* _Work to be completed_:
Where does the string "none" appear in the records? Copy every line that contains it.

(Excerpts from a dataset)
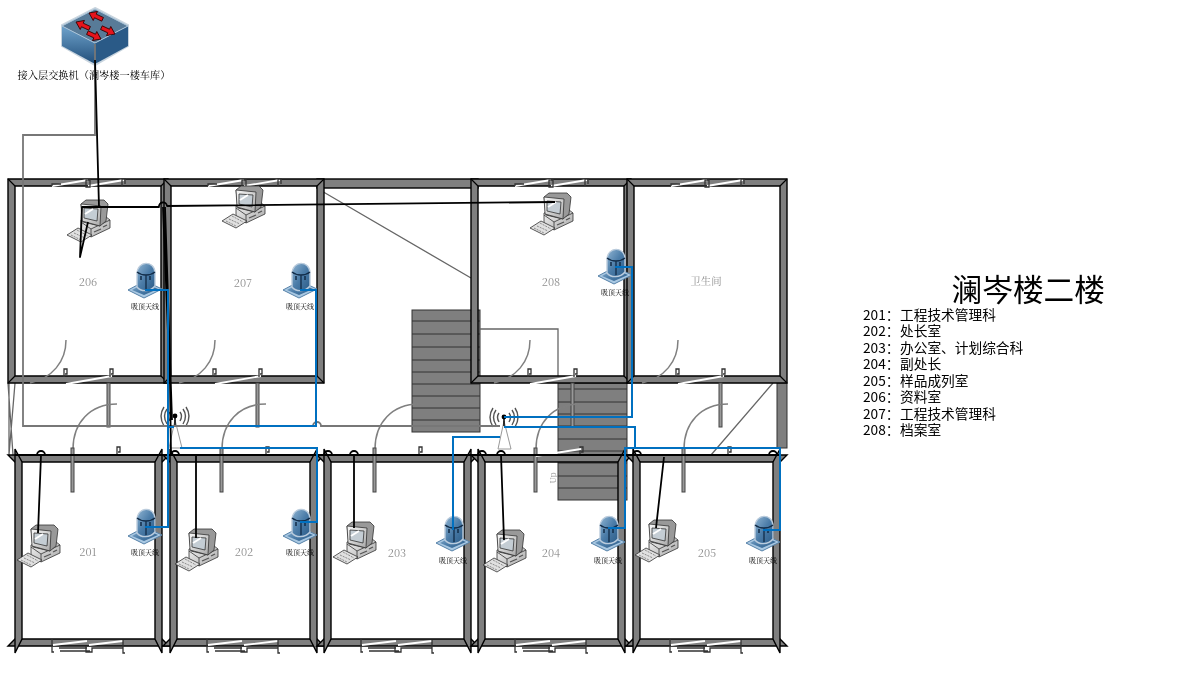
<!DOCTYPE html>
<html lang="zh-CN">
<head>
<meta charset="utf-8">
<title>澜岑楼二楼</title>
<style>
:root{--wall:#7f7f7f;--ink:#000;--muted:#8c8c8c;--line:#666;--fiber:#0070c0;--paper:#fff}
*{margin:0;padding:0;box-sizing:border-box}
html,body{width:1200px;height:676px;overflow:hidden;background:var(--paper)}
body{position:relative;color:var(--ink);font-family:"Noto Sans CJK SC","Noto Sans CJK JP",sans-serif}
.plan{position:absolute;left:0;top:0;display:block}
.wall{fill:var(--wall);stroke:var(--ink);stroke-width:1.4;stroke-linejoin:miter}
.mitre{stroke:var(--ink);stroke-width:1.2}
.stair{fill:var(--wall);stroke:#333;stroke-width:1}
.thin{fill:none;stroke:var(--line);stroke-width:1.3}
.swing{fill:none;stroke:#808080;stroke-width:1.5}
.panel{fill:#999;stroke:#444;stroke-width:1}
.pane{fill:none;stroke:var(--paper);stroke-width:1.8}
.tick{fill:none;stroke:#333;stroke-width:1.3}
.trunk{fill:none;stroke:#777;stroke-width:1.8}
.copper{fill:none;stroke:var(--ink);stroke-width:1.8;stroke-linejoin:round}
.fiber{fill:none;stroke:var(--fiber);stroke-width:2}
.tag{position:absolute;transform:translate(-50%,-50%);white-space:nowrap;line-height:1;font-family:"Noto Serif CJK SC","Noto Serif CJK JP",serif}
.room{font-size:11px;color:var(--muted)}
.room.word{font-size:10.4px}
.ap{font-size:7px}
.device{font-size:10.2px}
.up{font-size:8px;color:var(--muted);transform:translate(-50%,-50%) rotate(-90deg)}
.legend{position:absolute;left:863px;top:269px;width:242px;display:flex;flex-direction:column}
.legend h1{align-self:flex-end;font-size:30.7px;line-height:37px;font-weight:400;white-space:nowrap}
.legend ul{list-style:none;display:grid;grid-auto-rows:16.45px}
.legend li{display:flex;font-size:13.7px;line-height:16.45px;white-space:nowrap}
.legend b{font-weight:400;width:37px}
</style>
</head>
<body>
<svg class="plan" width="1200" height="676" viewBox="0 0 1200 676" aria-label="楼层网络布线平面图" role="img">
<defs>
<linearGradient id="steel" x1="0" y1="0" x2="1" y2="1"><stop offset="0" stop-color="#8fb4d2"/><stop offset=".5" stop-color="#4b7ca8"/><stop offset="1" stop-color="#2c5c88"/></linearGradient>
<linearGradient id="steel-side" x1="0" y1="0" x2="0" y2="1"><stop offset="0" stop-color="#6fa3cc"/><stop offset="1" stop-color="#214e7a"/></linearGradient>
<linearGradient id="case" x1="0" y1="0" x2="1" y2="1"><stop offset="0" stop-color="#fafafa"/><stop offset="1" stop-color="#a8a8a8"/></linearGradient>

<g id="upper-room">
<path class="wall" fill-rule="evenodd" d="M0 0H160V204H0ZM7 7V197H153V7Z"/>
<path class="mitre" d="M0 0L7 7M160 0L153 7M0 204L7 197M160 204L153 197"/>
<path class="pane" d="M44 7L80 1M80 7L116 1"/>
<path class="tick" d="M44 7V5H53M78 8V1H82V8ZM114 7V0H117V5"/>
</g>
<g id="lower-room">
<polygon class="wall" points="-7,6 154,6 147,13 0,13"/>
<polygon class="wall" points="0,190 147,190 154,197 -7,197"/>
<polygon class="wall" points="0,0 7,13 7,190 0,204"/>
<polygon class="wall" points="140,13 147,0 147,204 140,190"/>
<path class="pane" d="M38 196L72 192M74 196L108 192"/>
<path class="tick" d="M37 190V203H39M44 199H72M45 202H75M71 197V203H77V199H108M108 191V204H110"/>
</g>
<g id="upper-door">
<path class="swing" d="M66 340C66 362 52 378 30 383"/>
<path class="pane" d="M66 384L112 376"/>
<path class="tick" d="M64 377V369H67V374H65M110 377V369H113V374H111"/>
<rect class="panel" x="107" y="383" width="3" height="44"/>
</g>
<g id="lower-door">
<path class="swing" d="M73 449C73 423 90 404 117 404"/>
<rect class="panel" x="71" y="448" width="3" height="44"/>
<path class="tick" d="M117 455V447H120V452H118"/>
</g>
<g id="computer" stroke="#333" stroke-width=".8" stroke-linejoin="round">
<polygon points="14,21 34,14 43,21 43,29 24,38 14,31" fill="url(#case)"/>
<path d="M24 38V30L43 21M14 23L24 30" fill="none"/>
<path d="M27 33L34 30M36 28L40 26" stroke="#555" stroke-width="1.3"/>
<polygon points="14,5 19,1 37,1 41,5 39,22 33,27 16,23" fill="#999"/>
<polygon points="14,5 34,7 33,27 15,22" fill="url(#case)"/>
<polygon points="17,9 31,10 30,22 17,19" fill="#c4cdd4"/>
<path d="M18 15L26 10" stroke="#fff" stroke-width="2"/>
<polygon points="0,36 11,29 25,36 14,43" fill="#e0e0e0"/>
<path d="M4 36L14 41M7 34L18 39M10 31L21 37" stroke="#777" stroke-dasharray="2 1"/>
</g>
<g id="ceiling-ap">
<polygon points="0,9 -17,18 -1,26 17,17" fill="#a9c8e2" stroke="#5581a8"/>
<polygon points="0,11 -13,18 -1,23 13,17" fill="url(#steel)"/>
<path d="M-8 15V2C-8 -12 10 -12 10 1V14C5 20 -4 20 -8 15Z" fill="url(#steel)" stroke="#bcd" stroke-width="1.4"/>
<path d="M-8 0C-3 4 5 4 10 0M1 3V17" fill="none" stroke="#122c48" stroke-width="1.3"/>
<path d="M-4 4V8M5 4V8" stroke="#122c48" stroke-width="1.5"/>
</g>
<g id="radio">
<polygon points="0,4 -6,32 7,32" fill="#fff" stroke="#999"/>
<circle r="2.4"/>
<path d="M0 0V9" stroke="#000" stroke-width="1.5"/>
<path d="M-5 -4Q-8 0 -5 5M-8 -7Q-13 0 -8 8M-11 -9Q-17 0 -11 10M5 -4Q8 0 5 5M8 -7Q13 0 8 8M11 -9Q17 0 11 10" fill="none" stroke="#555" stroke-width="1.4"/>
</g>
<path id="arrow" d="M0 0L7 -5V-2H15V2H7V5Z" fill="#e5141c" stroke="#300" stroke-width=".8"/>
<path id="hop" d="M-4 0A4 4 0 0 1 4 0" fill="none" stroke="#000" stroke-width="1.8"/>
</defs>

<g id="stairs">
<rect class="stair" x="412" y="310" width="68" height="122"/>
<path class="stair" d="M412 321H480M412 334H480M412 347H480M412 360H480M412 372H480M412 384H480M412 396H480M412 408H480M412 420H480"/>
<rect class="stair" x="558" y="383" width="69" height="117"/>
<path class="stair" d="M558 389H627M558 402H627M558 414H627M558 426H627M558 439H627M558 451H627M558 463H627M558 476H627M558 488H627"/>
<path class="thin" d="M480 329H558V383"/>
</g>

<g id="corridor">
<rect class="wall" x="317" y="179" width="161" height="9"/>
<rect x="777" y="383" width="10" height="65" fill="#7f7f7f" stroke="#333"/>
<path class="thin" d="M320 190L471 278M711 455L773 383M8 383L13 455M15 383L9 455M9 383V455"/>
</g>

<g id="rooms">
<use href="#upper-room" x="8" y="179"/><use href="#upper-room" x="164" y="179"/><use href="#upper-room" x="471" y="179"/><use href="#upper-room" x="627" y="179"/>
<use href="#lower-room" x="15" y="449"/><use href="#lower-room" x="170" y="449"/><use href="#lower-room" x="324" y="449"/><use href="#lower-room" x="478" y="449"/><use href="#lower-room" x="633" y="449"/>
</g>
<g id="doors">
<use href="#upper-door"/><use href="#upper-door" x="149"/><use href="#upper-door" x="464"/><use href="#upper-door" x="612"/>
<use href="#lower-door"/><use href="#lower-door" x="149"/><use href="#lower-door" x="302"/><use href="#lower-door" x="463"/><use href="#lower-door" x="611"/>
<path class="pane" d="M536 456L581 449"/>
</g>

<g id="access-switch">
<polygon points="95,8 128,25 128,46 95,65 62,46 62,25" fill="#fff" stroke="#c8d4de" stroke-width="2"/>
<polygon points="62,26 95,43 95,64 62,46" fill="url(#steel-side)"/>
<polygon points="128,26 95,43 95,64 128,46" fill="#2a5a87"/>
<polygon points="95,9 128,26 95,43 62,26" fill="#587b98" stroke="#a9c3d8"/>
<use href="#arrow" transform="translate(76 22) rotate(25)"/>
<use href="#arrow" transform="translate(89 13) rotate(25)"/>
<use href="#arrow" transform="translate(115 34) rotate(205)"/>
<use href="#arrow" transform="translate(101 39) rotate(205)"/>
</g>

<g id="computers">
<use href="#computer" x="67" y="199"/><use href="#computer" x="222" y="185"/><use href="#computer" x="530" y="192"/>
<use href="#computer" x="17" y="524"/><use href="#computer" x="175" y="528"/><use href="#computer" x="333" y="521"/><use href="#computer" x="483" y="529"/><use href="#computer" x="635" y="519"/>
</g>
<g id="antennas">
<use href="#ceiling-ap" x="145" y="272"/><use href="#ceiling-ap" x="300" y="272"/><use href="#ceiling-ap" x="615" y="258"/>
<use href="#ceiling-ap" x="145" y="518"/><use href="#ceiling-ap" x="300" y="518"/><use href="#ceiling-ap" x="453" y="525"/><use href="#ceiling-ap" x="608" y="525"/><use href="#ceiling-ap" x="763" y="525"/>
<use href="#radio" x="175" y="416"/><use href="#radio" x="504" y="417"/>
</g>
</svg>

<span class="tag device" style="left:94px;top:75px">接入层交换机（澜岑楼一楼车库）</span>
<span class="tag room" style="left:88px;top:281px">206</span>
<span class="tag room" style="left:243px;top:282px">207</span>
<span class="tag room" style="left:551px;top:281px">208</span>
<span class="tag room word" style="left:706px;top:281px">卫生间</span>
<span class="tag room" style="left:88px;top:551px">201</span>
<span class="tag room" style="left:244px;top:551px">202</span>
<span class="tag room" style="left:397px;top:552px">203</span>
<span class="tag room" style="left:551px;top:552px">204</span>
<span class="tag room" style="left:707px;top:552px">205</span>
<span class="tag ap" style="left:145px;top:306px">吸顶天线</span>
<span class="tag ap" style="left:300px;top:306px">吸顶天线</span>
<span class="tag ap" style="left:615px;top:292px">吸顶天线</span>
<span class="tag ap" style="left:145px;top:552px">吸顶天线</span>
<span class="tag ap" style="left:300px;top:552px">吸顶天线</span>
<span class="tag ap" style="left:453px;top:560px">吸顶天线</span>
<span class="tag ap" style="left:608px;top:560px">吸顶天线</span>
<span class="tag ap" style="left:763px;top:560px">吸顶天线</span>
<span class="tag up" style="left:553px;top:478px">Up</span>

<svg class="plan" width="1200" height="676" viewBox="0 0 1200 676" aria-hidden="true">
<g id="trunk-cables">
<path class="trunk" d="M95 44V135H23V426H313A4 4 0 0 1 321 426H500"/>
</g>
<g id="copper-cables">
<path class="copper" d="M95 60L99 207H159A4 4 0 0 1 167 206L555 202M99 207H82L80 257L88 222M82 207L80 257"/>
<path class="copper" d="M163 207L170 383L171 455M165 207L172 420"/>
<path class="copper" d="M15 455H780M41 455L38 533M196 455V538M354 455V528M501 455L504 540M664 457L656 528"/>
<use href="#hop" x="41" y="455"/><use href="#hop" x="175" y="455"/><use href="#hop" x="328" y="455"/><use href="#hop" x="354" y="455"/><use href="#hop" x="482" y="455"/><use href="#hop" x="501" y="455"/><use href="#hop" x="637" y="455"/><use href="#hop" x="773" y="455"/>
</g>
<g id="fiber-cables">
<path class="fiber" d="M145 290H168V527H145M300 290H316V426H230M168 427H174M300 522H317V448H180"/>
<path class="fiber" d="M615 267H632V417H504M504 427H635V448H780V530H763M635 448H625V528H608M453 530V437H500"/>
</g>
</svg>

<section class="legend">
<h1>澜岑楼二楼</h1>
<ul>
<li><b>201：</b>工程技术管理科</li>
<li><b>202：</b>处长室</li>
<li><b>203：</b>办公室、计划综合科</li>
<li><b>204：</b>副处长</li>
<li><b>205：</b>样品成列室</li>
<li><b>206：</b>资料室</li>
<li><b>207：</b>工程技术管理科</li>
<li><b>208：</b>档案室</li>
</ul>
</section>
</body>
</html>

* _Reply_:
.thin{fill:none;stroke:var(--line);stroke-width:1.3}
.swing{fill:none;stroke:#808080;stroke-width:1.5}
.pane{fill:none;stroke:var(--paper);stroke-width:1.8}
.tick{fill:none;stroke:#333;stroke-width:1.3}
.trunk{fill:none;stroke:#777;stroke-width:1.8}
.copper{fill:none;stroke:var(--ink);stroke-width:1.8;stroke-linejoin:round}
.fiber{fill:none;stroke:var(--fiber);stroke-width:2}
.legend ul{list-style:none;display:grid;grid-auto-rows:16.45px}
<path d="M24 38V30L43 21M14 23L24 30" fill="none"/>
<path d="M-8 0C-3 4 5 4 10 0M1 3V17" fill="none" stroke="#122c48" stroke-width="1.3"/>
<path d="M-5 -4Q-8 0 -5 5M-8 -7Q-13 0 -8 8M-11 -9Q-17 0 -11 10M5 -4Q8 0 5 5M8 -7Q13 0 8 8M11 -9Q17 0 11 10" fill="none" stroke="#555" stroke-width="1.4"/>
<path id="hop" d="M-4 0A4 4 0 0 1 4 0" fill="none" stroke="#000" stroke-width="1.8"/>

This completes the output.